 EPF argued that the item was inaccurate in claiming that uric acid burned the feathers off caged hens. In the Authority’s view, while the statement was part of Ms Bishop's account of the state of the hens when they arrived at her property, it was presented unambiguously as a statement of fact. TVWorks has accepted that there is little evidence that uric acid burns off caged hens' feathers.
 However, in the context of a short human interest story focusing on one woman's experience with adopting ex-battery hens, the Authority is of the view that this point was not material. The overarching point being made was that the hens were in a bad condition when they arrived at Ms Bishop’s property, as a result of having been confined in cages. Viewers could see from the footage that some of the birds had lost feathers, irrespective of the cause. Accordingly, the Authority concludes that it would be unreasonable to limit the broadcaster’s right to freedom of expression by upholding this aspect of the accuracy complaint.

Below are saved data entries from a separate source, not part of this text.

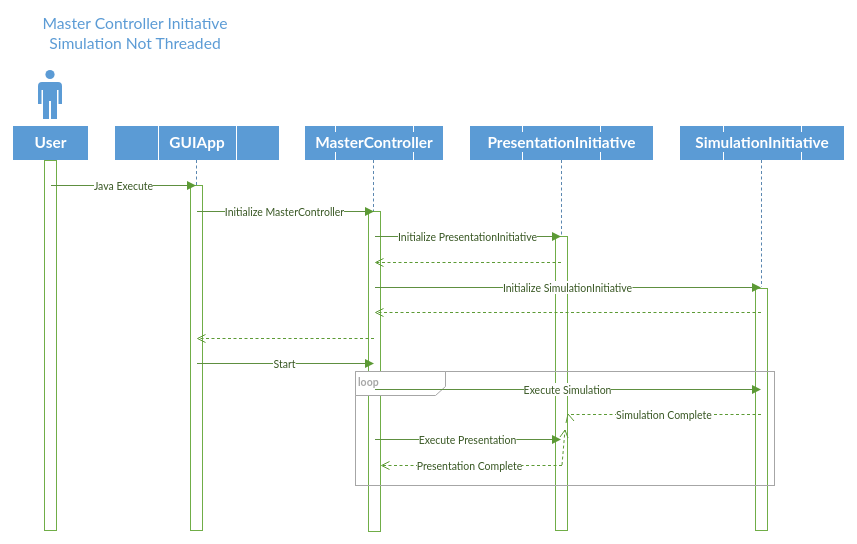
<!DOCTYPE html>
<html lang="en">
<head>
<meta charset="utf-8">
<title>Master Controller Initiative</title>
<style>
:root {
  --blue: #5b9bd5;
  --lifeline: #5b87b0;
  --bar: #70ad47;
  --line: #5e8f40;
  --arrow: #5c9a35;
  --label: #385723;
  --frame: #a6a6a6;
}
* { box-sizing: border-box; margin: 0; }
html, body { width: 857px; height: 544px; overflow: hidden; background: #fff; }
body { position: relative; font-family: Lato, "Open Sans", sans-serif; }
.title {
  position: absolute; left: 25px; top: 13px; width: 220px;
  text-align: center; white-space: nowrap;
  font-size: 15.7px; font-weight: 400; line-height: 20px; color: var(--blue);
}
.drawing { position: absolute; left: 0; top: 0; }
.participants {
  position: absolute; left: 13px; top: 126px; height: 34px;
  display: grid; grid-template-columns: 102px 190px 165px 210px 164px;
  padding: 0; list-style: none;
}
.participants li {
  position: relative; width: var(--w); height: 34px; padding-bottom: 2px;
  display: flex; align-items: center; justify-content: center;
  background: var(--blue); color: #fff;
  font-size: 15.4px; font-weight: 700; line-height: 20px; white-space: nowrap;
}
.participants span { position: relative; background: var(--blue); }
.divided::before {
  content: ""; position: absolute; top: 0; bottom: 0; left: var(--divider);
  width: 77px; border: solid #fff; border-width: 0 1px;
}
.message {
  position: absolute; left: var(--x); top: var(--y); width: calc(var(--w) / .945); height: 13px;
  margin-top: -6px; display: flex; align-items: center; justify-content: center;
  transform: scaleX(.945); transform-origin: left;
  background: #fff; color: var(--label); font-size: 11.1px; line-height: 13px; white-space: nowrap;
}
.loop-name {
  position: absolute; left: 358px; top: 375px;
  font-size: 10.5px; font-weight: 700; line-height: 14px; color: var(--frame);
}
</style>
</head>
<body>
<h1 class="title">Master Controller Initiative<br>Simulation Not Threaded</h1>

<svg class="drawing" width="857" height="544" viewBox="0 0 857 544" aria-hidden="true">
  <defs>
    <path id="head-solid" d="M0 0L-9-4.5V4.5Z" fill="var(--arrow)"/>
    <path id="head-open" d="M8-4L0 0L8 4" fill="none" stroke="var(--arrow)"/>
  </defs>

  <g id="actor" fill="var(--blue)">
    <circle cx="50" cy="74.5" r="4.6"/>
    <path d="M42 82H58Q62 82 62 86V104H58.5V90H57V119H51V101H49V119H43V90H41.5V104H38V86Q38 82 42 82Z"/>
  </g>

  <g id="lifelines" stroke="var(--lifeline)" stroke-dasharray="3 2.5">
    <path d="M196.5 160V185M373.5 160V211M561.5 160V236M761.5 160V287"/>
  </g>

  <g id="activations" fill="#fff" stroke="var(--bar)">
    <rect x="44.5" y="160.5" width="12" height="370"/>
    <rect x="190.5" y="185.5" width="12" height="345"/>
    <rect x="368.5" y="211.5" width="12" height="320"/>
    <rect x="555.5" y="236.5" width="12" height="294"/>
    <rect x="755.5" y="288.5" width="12" height="242"/>
  </g>

  <g id="loop-frame" stroke="var(--frame)">
    <rect x="355.5" y="371.5" width="419" height="114" fill="none"/>
    <path d="M355.5 371.5H445.5V386.5L435.5 395.5H355.5Z" fill="#fff"/>
  </g>

  <g id="calls" stroke="var(--line)">
    <path d="M51 185.5H190M197 211.5H368M375 236.5H554M375 287.5H754M197 363.5H368M375 389.5H754M375 439.5H554"/>
  </g>
  <use href="#head-solid" x="196" y="185.5"/>
  <use href="#head-solid" x="374" y="211.5"/>
  <use href="#head-solid" x="561" y="236.5"/>
  <use href="#head-solid" x="761" y="287.5"/>
  <use href="#head-solid" x="374" y="363.5"/>
  <use href="#head-solid" x="761" y="389.5"/>
  <use href="#head-solid" x="561" y="439.5"/>

  <g id="returns" fill="none" stroke="var(--arrow)" stroke-dasharray="3 2.5">
    <path d="M561 262.5H376M761 312.5H376M374 338.5H198M761 414.5H568M562 465.5H382M562 465L565 430"/>
  </g>
  <use href="#head-open" x="375.5" y="262.5"/>
  <use href="#head-open" x="375.5" y="312.5"/>
  <use href="#head-open" x="197.5" y="338.5"/>
  <use href="#head-open" x="381.5" y="465.5"/>
  <path d="M566 423L568 414L574 421M560 437L565 430L568 438" fill="none" stroke="var(--arrow)"/>
</svg>

<ul class="participants">
  <li style="--w:75px"><span>User</span></li>
  <li class="divided" style="--w:164px;--divider:43px"><span>GUIApp</span></li>
  <li class="divided" style="--w:138px;--divider:30px"><span>MasterController</span></li>
  <li class="divided" style="--w:183px;--divider:52px"><span>PresentationInitiative</span></li>
  <li class="divided" style="--w:164px;--divider:43px"><span>SimulationInitiative</span></li>
</ul>

<p class="message" style="--x:94px;--y:185px;--w:59px">Java Execute</p>
<p class="message" style="--x:225px;--y:211px;--w:119px">Initialize MasterController</p>
<p class="message" style="--x:398px;--y:236px;--w:139px">Initialize PresentationInitiative</p>
<p class="message" style="--x:503px;--y:287px;--w:129px">Initialize SimulationInitiative</p>
<p class="message" style="--x:273px;--y:363px;--w:23px">Start</p>
<p class="message" style="--x:524px;--y:389px;--w:87px">Execute Simulation</p>
<p class="message" style="--x:616px;--y:414px;--w:96px">Simulation Complete</p>
<p class="message" style="--x:419px;--y:439px;--w:97px">Execute Presentation</p>
<p class="message" style="--x:417px;--y:465px;--w:105px">Presentation Complete</p>
<p class="loop-name">loop</p>
</body>
</html>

 EPF also argued that it was misleading to use unidentified footage of caged hens, as it created the impression that "abuse is widespread". In the Authority's view, the footage was used as an illustration of the sort of environment Ms Bishop’s hens had come from. While it may have been useful to have included a caption identifying the source of the images, the Authority has no reason to disbelieve the reporter's claim that they were obtained around the Auckland region in late 2008 and early 2009. The Authority therefore concludes that it was not misleading to include the footage in the item, and it declines to uphold this aspect of the complaint.
 Standard 4 requires broadcasters to make reasonable efforts, or give reasonable opportunities, to present significant points of view when controversial issues of public importance are discussed in a programme.
 In the Authority's view, the item focused on one woman’s personal experience with adopting ex-battery hens. The Authority has previously determined that programmes which focused on individual stories, even though they may be connected to a wider issue, did not discuss controversial issues of public importance – for example, one man’s experience with the public health system (Decision No. 2009-001) and one couple’s experience in being banned from Samoa (Decision No. 2008-046).
 The Authority therefore considers that this item, which told Ms Bishop's individual story, did not amount to a discussion of a controversial issue of public importance to which the balance standard applied.
 Accordingly, the Authority declines to uphold the Standard 4 complaint.
 Standard 6 requires that broadcasters deal justly and fairly with any person or organisation taking part or referred to in a programme. EPF argued that the item "deliberately set out to malign the industry and to discredit us in the eyes of consumers," which it considered was unfair.
 As EPF was not referred to in the item, the Authority assumes that the complainant was concerned with fairness to egg producers in general. However, it considers that it was not necessary, in the interests of fairness, for TVWorks to obtain comment from egg producers, as the item was narrowly focused on the story of one woman and her sanctuary for ex-battery hens. Further, as stated above under accuracy, there is no evidence to suggest that the footage of caged hens was misleading.
 The Authority therefore declines to uphold the fairness complaint.
For the above reasons the Authority declines to uphold the complaint.
Signed for and on behalf of the Authority
19 August 2009
The following correspondence was received and considered by the Authority when it determined this complaint:
1. Egg Producers Federation of New Zealand's letter of complaint to TVWorks Ltd – 6 March 2009
2. EPFs referral to the Authority attaching correspondence with Sunrise – 15 April 2009
3. TVWorks' comments on whether the complaint was formal – 22 April 2009
4. EPF's response to TVWorks' comments – 23 April 2009
5. TVWorks' response to the Authority – 15 June 2009
6. TVWorks' decision on the formal complaint – 16 June 2009